The food has quickly become a close second to the actual trekking on these trips. For that, we can thank Deepak. For the past 18 years, whenever Sanjeev has done a trek in India or Nepal, he's hired Deepak when available. Thankfully, this was our second trip with Deepak. What he's able to do in a camp kitchen is, simply put, amazing. One night he cooked pizza, spaghetti, and roasted potatoes. A carb lovers delight, for sure, but also a little necessary for the trip. On the final night he baked a cake. Again, we were in a small village at 12,800 feet and his cooking utensil included only a gas stove. Deepak plays well as the introverted cook genius to Sanjeev's extroverted guide genius.
Deepak quietly plans his next meal
Sarbu, Dining Attendant and Tent Put-ter Up-per
Sarbu did a little bit of everything. Sarbu was the "front" man at all meals, was responsible for putting tents up and down, and woke us up each morning in the tents with a selection of tea and coffee. He often walked with the horses (not a great job) as an extra set of hands. Basically, he worked his ass off for 10 straight days and seemed to enjoy it. He quickly learned that Lindsay likes cold water (on these trips, you often get hot water in your water bottles because it takes so long for boiled and treated water to cool down). What did he do? He'd filled her bottle, then place it in a stream so that it cooled down. Unnecessary and ridiculous? Of course. Appreciated? You betcha. We also learned that in the event that Deepak was not able to fulfill his duties as the trek cook, that Sarbu was trained and willing to take his place as necessary.

Surya, Deepak's Assistant
Surya was Deepak's kitchen sidekick. Each day, after we left camp, he'd help prepare lunch, put it on his back, and (with Deepak) catch up to us so we had a semi-warm lunch on the trail (in Nepal, they actually set up a kitchen at lunch but such facilities weren't available in Ladakh). He was a trusted extra set of hands and, on one of the final days, stayed behind to help us find our way to camp, which more was difficult that you'd expect when last year's flood wiped out the existing trail.
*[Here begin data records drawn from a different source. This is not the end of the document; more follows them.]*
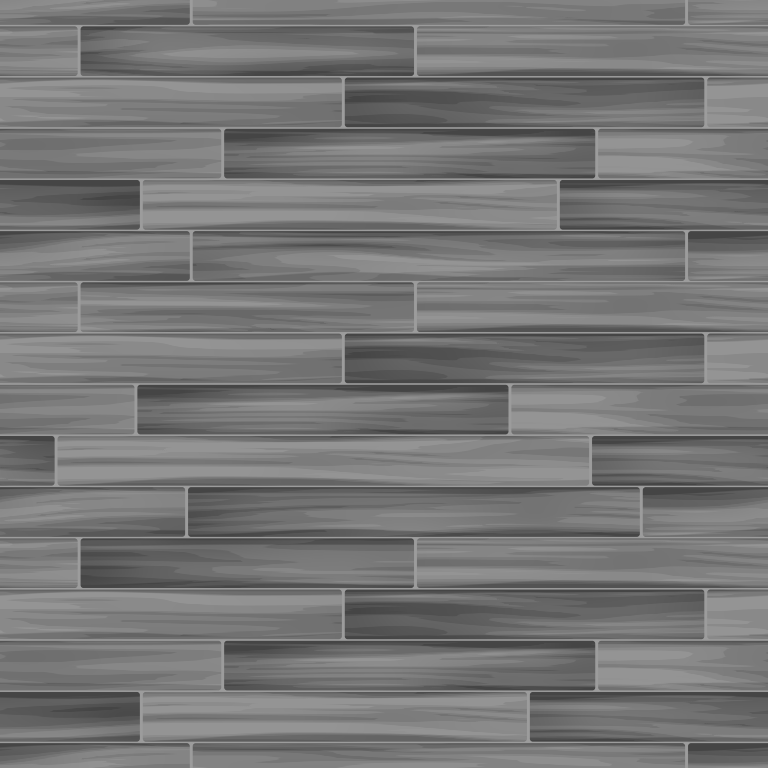
A Shadertoy shader for this texture:

```glsl
const float ROWS = 15.0;
const float CYCLE = 5.0;
const float SEAM_TONE = 0.61;
const vec2 SEAM_HALF = vec2(0.0019, 0.0010);

float hash(vec2 p) {
    return fract(sin(dot(p, vec2(127.1, 311.7))) * 43758.5453);
}

float noise(vec2 p) {
    vec2 i = floor(p), f = fract(p);
    f = f * f * (3.0 - 2.0 * f);
    return mix(mix(hash(i), hash(i + vec2(1, 0)), f.x),
               mix(hash(i + vec2(0, 1)), hash(i + vec2(1, 1)), f.x), f.y);
}

float roundedBox(vec2 p, vec2 halfSize, float radius) {
    vec2 q = abs(p) - halfSize + radius;
    return length(max(q, 0.0)) + min(max(q.x, q.y), 0.0) - radius;
}

// Left joint, right joint, inner plank tone, outer plank tone
vec4 rowPlan(float row) {
    vec4 plans[5] = vec4[5](
        vec4(0.249, 0.894, 0.44, 0.46),
        vec4(0.103, 0.541, 0.42, 0.51),
        vec4(0.447, 0.919, 0.43, 0.53),
        vec4(0.290, 0.777, 0.42, 0.53),
        vec4(0.184, 0.727, 0.54, 0.41));
    vec4 plan = plans[int(mod(row, CYCLE))];

    // Irregular rows break the cycle
    if (row == 8.0) plan.xy -= 0.113;
    if (row == 9.0) plan.xy += vec2(-0.111, 0.042);
    if (row == 10.0) plan.xy -= vec2(0.006, 0.059);
    if (row == 14.0) plan.y -= 0.039;
    if (row == 0.0 || row == 6.0) plan.z += 0.08;
    return plan;
}

// Flat bands with smoothed borders
float posterize(float value, float levels) {
    float f = value * levels;
    float w = clamp(fwidth(f), 0.03, 0.9);
    return (floor(f) + smoothstep(1.0 - w, 1.0, fract(f))) / levels;
}

// Long tapering streaks; p.x runs along the plank, p.y across it
float grain(vec2 p, float seed) {
    vec2 origin = vec2(seed * 37.0, seed * 91.0);
    float y = p.y + 0.3 * (noise(vec2(p.x * 4.0, p.y * 1.5) + origin) - 0.5);
    float broad = noise(vec2(p.x * 3.0, y * 4.5) + origin);
    float fine = noise(vec2(p.x * 5.0, y * 13.0) + origin + 17.0);
    return posterize(0.6 * broad + 0.4 * fine, 7.0) - 0.43;
}

// Dark strip of uneven thickness along one long edge
float edgeStrip(float x, float depth, float seed) {
    float thickness = 0.03 + 0.16 * noise(vec2(x * 5.0, seed * 53.0));
    return 1.0 - smoothstep(thickness - 0.02, thickness + 0.02, depth);
}

float plankTone(vec2 p, float len, float base, float seed) {
    float darkness = 1.0 - smoothstep(0.42, 0.50, base);
    float tone = base + 0.30 * grain(p, seed);

    // Soft stain, strongest on the dark planks
    float stain = noise(vec2(p.x * 6.0, p.y * 1.5) + seed * 71.0) - 0.5;
    tone += mix(0.03, 0.13, darkness) * stain;
    float ends = 1.0 - smoothstep(0.0, 0.10, min(p.x, len - p.x));
    tone -= 0.035 * darkness * ends;

    // Worn long edges
    tone -= 0.10 * edgeStrip(p.x, p.y, seed + 0.3);
    tone -= 0.09 * edgeStrip(p.x, 1.0 - p.y, seed + 0.7);
    tone -= 0.06 * (1.0 - smoothstep(0.02, 0.07, p.y));
    return clamp(tone, 0.27, 0.58);
}

void mainImage(out vec4 fragColor, in vec2 fragCoord) {
    vec2 uv = fragCoord / iResolution.xy;
    float pixel = 1.0 / iResolution.y;

    // Rows are counted downwards, with half a row at the top
    float down = (1.0 - uv.y) * ROWS + 0.5;
    float row = mod(floor(down), ROWS);
    float across = fract(down);

    // Inner plank lies between the joints, outer plank wraps around
    vec4 plan = rowPlan(row);
    bool isInner = uv.x >= plan.x && uv.x < plan.y;
    float start = isInner ? plan.x : plan.y;
    float span = plan.y - plan.x;
    float len = isInner ? span : 1.0 - span;
    float along = fract(uv.x - start);

    // Most planks recur each cycle; some inner ones are unique
    float kind = mod(row, CYCLE);
    float variant = isInner && kind < 2.0 ? row : kind;
    float seed = hash(vec2(variant, isInner ? 3.0 : 8.0));
    float base = isInner ? plan.z : plan.w;
    float tone = plankTone(vec2(along, across), len, base, seed);

    // Pale seams around rounded planks
    vec2 size = vec2(len, 1.0 / ROWS);
    vec2 centered = vec2(along, across / ROWS) - 0.5 * size;
    float d = roundedBox(centered, 0.5 * size - SEAM_HALF, 0.004);
    float seam = smoothstep(-0.6 * pixel, 0.6 * pixel, d);
    fragColor = vec4(vec3(mix(tone, SEAM_TONE, seam)), 1.0);
}
```
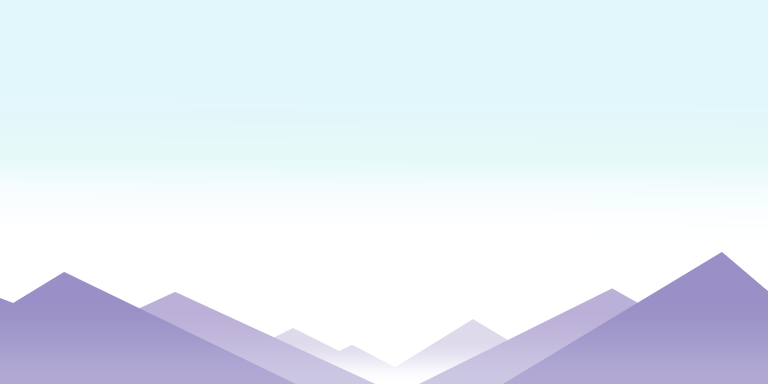
Write a WebGL 2 fragment shader that draws this background.

```glsl
#version 300 es
precision highp float;

uniform vec2 u_resolution;
out vec4 fragColor;

// Height of a triangular peak above x; slopes are (left, right).
float peak(float x, vec2 apex, vec2 slopes) {
  float dx = x - apex.x;
  return apex.y - max(-dx * slopes.x, dx * slopes.y);
}

// Antialiased coverage of the ground below a ridge line.
float cover(float ridge, float y) {
  float pixel = 1.15 / u_resolution.y;
  return clamp((ridge - y) / pixel + 0.5, 0.0, 1.0);
}

// Pale blue, then mint, melting into white above the hills.
vec3 sky(float h) {
  vec3 color = mix(vec3(1.0), vec3(0.965, 0.99, 0.997), smoothstep(0.38, 0.51, h));
  color = mix(color, vec3(0.899, 0.977, 0.975), smoothstep(0.49, 0.60, h));
  return mix(color, vec3(0.888, 0.967, 0.987), smoothstep(0.58, 0.74, h));
}

void main() {
  // Height runs from 0 to 1, width from 0 to 2.
  vec2 p = gl_FragCoord.xy / u_resolution * vec2(2.0, 1.0);

  vec3 color = sky(p.y + 0.008 * (p.x - 1.0));

  // Far hills fade into white mist.
  float far = peak(p.x, vec2(0.763, 0.146), vec2(0.5));
  far = max(far, peak(p.x, vec2(0.917, 0.102), vec2(0.47, 0.52)));
  far = max(far, peak(p.x, vec2(1.232, 0.169), vec2(0.616, 0.6)));
  vec3 farColor = mix(vec3(1.0), vec3(0.872, 0.855, 0.925), smoothstep(0.0, 0.115, p.y));
  color = mix(color, farColor, cover(far, p.y));

  // Middle hills.
  float middle = peak(p.x, vec2(0.456, 0.240), vec2(0.46));
  middle = max(middle, peak(p.x, vec2(1.594, 0.249), vec2(0.495, 0.56)));
  vec3 middleColor = mix(vec3(0.80, 0.78, 0.89), vec3(0.733, 0.69, 0.845), smoothstep(0.0, 0.2, p.y));
  color = mix(color, middleColor, cover(middle, p.y));

  // Near mountains.
  float near = peak(p.x, vec2(0.167, 0.292), vec2(0.61, 0.484));
  near = max(near, peak(p.x, vec2(1.880, 0.344), vec2(0.603, 0.85)));
  near = max(near, peak(p.x, vec2(-0.1, 0.262), vec2(0.38)));
  vec3 nearColor = mix(vec3(0.70, 0.67, 0.835), vec3(0.604, 0.565, 0.78), smoothstep(-0.02, 0.22, p.y));
  color = mix(color, nearColor, cover(near, p.y));

  fragColor = vec4(color, 1.0);
}
```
If Shane Battier were a cook's assistant, he'd be Surya.

Galpo, Local Guide
While Sanjeev was with us at all times on the trail, he tends to bring up the rear of the group. Galpo, who was from the village of Kanji (where we ended) was intimately familiar with the terrain so he lead the group each day. He didn't talk much, got in the way of a few pictures (there are a lot of shots with him standing cross-armed, staring off the trail as he waits for us to catch up), but ultimately got us where we needed to go. Plus, he kept us dry but moving a lot of rocks in streams so we could hop rather than break out the sandals.
Galpo, at the Lamayuru Monastery
Taschi and Zigmat, the Horse Guys
In addition to the group Sanjeev had hired, he had to go through some sort of agent to find the horses that would actually haul all the stuff. We didn't interact too much with them, but they were friendly enough to exchange a "joolay" (the Ladakhi equivalent of "aloha") on the trail, and Zigmat always sang as he was loading up the horses. When we finally found a lamb (much more on that later), they made some lamb sausage, which Glenn never really forgave them for not sharing. I was not so disappointed.
Zigmat and Taschi look on as a campsite owner shows them how to dance
The Horses
The group wasn't complete without the 14 horses that accompanied us, and by "accompanied" I mean carry nearly all the gear. I was somewhat skeptical about sharing a trail with horses for 10 days and the smell that may or may not accompany them; however, when you haven't showered yourself for days, you're quickly desensitized to most olfactory stimuli.

1 comment:

  1. The Himalayas, home of the snow, is the most impressive system of mountains on the earth, and for centuries the setting for epic feats of exploration and mountain climbing / treks.